I always think of one particular student. This student had been identified as a “problem” child by my colleagues and as such was written off by many of them. They labeled him as disrespectful, disruptive and argumentative. Over time, I was able to build a relationship with him. He confided in me, telling me that because we looked alike, he felt better. He began sharing a home-life I couldn’t relate to. This student was disruptive in class because he hated silence. He lived in a rough part of Hartford and had been home alone when someone broke into the house. Silence unsettled him. He was acting out because he didn’t have strategies to manage. Because I stopped and asked why, we were able to work together and help him succeed.

Every day a student like him enters your classroom carrying something unseen. And every day it falls on their teacher to be their one constant. The job is tiring. You build these powerful relationships with students and worry about them at night. Stress comes from trying to plan the perfect lesson that integrates cultural understanding, supports their social/emotional growth and development, and still hits the academic standards.

Teachers are required to wear many hats: educator, surrogate parent, therapist, guide, nurse. Teaching is a lot. But at the end of the day, there’s nothing else I’d rather do.

Nothing matches the feeling you get from working with students, pushing them to continually grow in their learning. Seeing their faces glow when experiencing something new is priceless. Establishing those bonds, working to be that one teacher a student remembers, is fulfilling. At the end of the day, a student won’t remember what you taught them, but they will remember how you made them feel.
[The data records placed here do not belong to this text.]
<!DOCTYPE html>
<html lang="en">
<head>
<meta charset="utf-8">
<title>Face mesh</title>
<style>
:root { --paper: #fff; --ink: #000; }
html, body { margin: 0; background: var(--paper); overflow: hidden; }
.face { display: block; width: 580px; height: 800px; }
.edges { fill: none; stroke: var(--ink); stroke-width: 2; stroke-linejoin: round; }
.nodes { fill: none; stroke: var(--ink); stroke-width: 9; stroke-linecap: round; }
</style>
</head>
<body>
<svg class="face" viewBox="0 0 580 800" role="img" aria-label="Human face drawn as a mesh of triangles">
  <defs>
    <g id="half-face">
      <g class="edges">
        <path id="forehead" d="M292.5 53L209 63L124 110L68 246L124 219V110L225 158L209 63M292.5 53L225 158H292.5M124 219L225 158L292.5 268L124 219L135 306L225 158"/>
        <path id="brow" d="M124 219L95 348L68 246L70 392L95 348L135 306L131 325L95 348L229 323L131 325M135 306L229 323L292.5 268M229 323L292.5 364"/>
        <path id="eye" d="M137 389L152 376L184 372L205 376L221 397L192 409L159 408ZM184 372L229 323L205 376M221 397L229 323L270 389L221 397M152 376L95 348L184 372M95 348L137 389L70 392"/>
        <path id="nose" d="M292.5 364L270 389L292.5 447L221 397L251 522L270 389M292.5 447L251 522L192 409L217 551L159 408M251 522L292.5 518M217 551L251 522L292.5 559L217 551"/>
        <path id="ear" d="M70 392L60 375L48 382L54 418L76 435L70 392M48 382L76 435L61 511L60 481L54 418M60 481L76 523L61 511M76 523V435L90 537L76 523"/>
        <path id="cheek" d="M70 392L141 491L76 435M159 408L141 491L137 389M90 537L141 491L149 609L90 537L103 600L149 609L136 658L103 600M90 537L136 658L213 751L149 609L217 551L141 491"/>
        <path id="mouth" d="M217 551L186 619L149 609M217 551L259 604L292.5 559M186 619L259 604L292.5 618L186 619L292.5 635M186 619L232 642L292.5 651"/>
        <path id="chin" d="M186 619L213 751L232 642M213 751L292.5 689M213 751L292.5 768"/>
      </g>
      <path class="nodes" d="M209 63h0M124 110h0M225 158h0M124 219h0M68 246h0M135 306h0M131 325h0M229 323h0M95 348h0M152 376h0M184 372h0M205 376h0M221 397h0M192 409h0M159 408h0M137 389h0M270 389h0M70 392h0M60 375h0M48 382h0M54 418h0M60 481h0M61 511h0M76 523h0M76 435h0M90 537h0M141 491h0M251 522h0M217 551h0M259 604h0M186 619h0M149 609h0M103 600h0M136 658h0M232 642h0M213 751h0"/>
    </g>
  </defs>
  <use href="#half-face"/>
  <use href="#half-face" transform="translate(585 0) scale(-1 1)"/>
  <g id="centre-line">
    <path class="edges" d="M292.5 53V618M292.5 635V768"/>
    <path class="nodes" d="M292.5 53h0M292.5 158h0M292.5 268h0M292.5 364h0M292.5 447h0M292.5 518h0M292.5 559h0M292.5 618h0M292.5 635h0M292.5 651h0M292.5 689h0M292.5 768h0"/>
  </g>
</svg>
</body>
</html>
Isabella, congratulations on becoming the 2019 recipient. Welcome to the Alma Exley scholarship family, and welcome to the fight to change education for the better.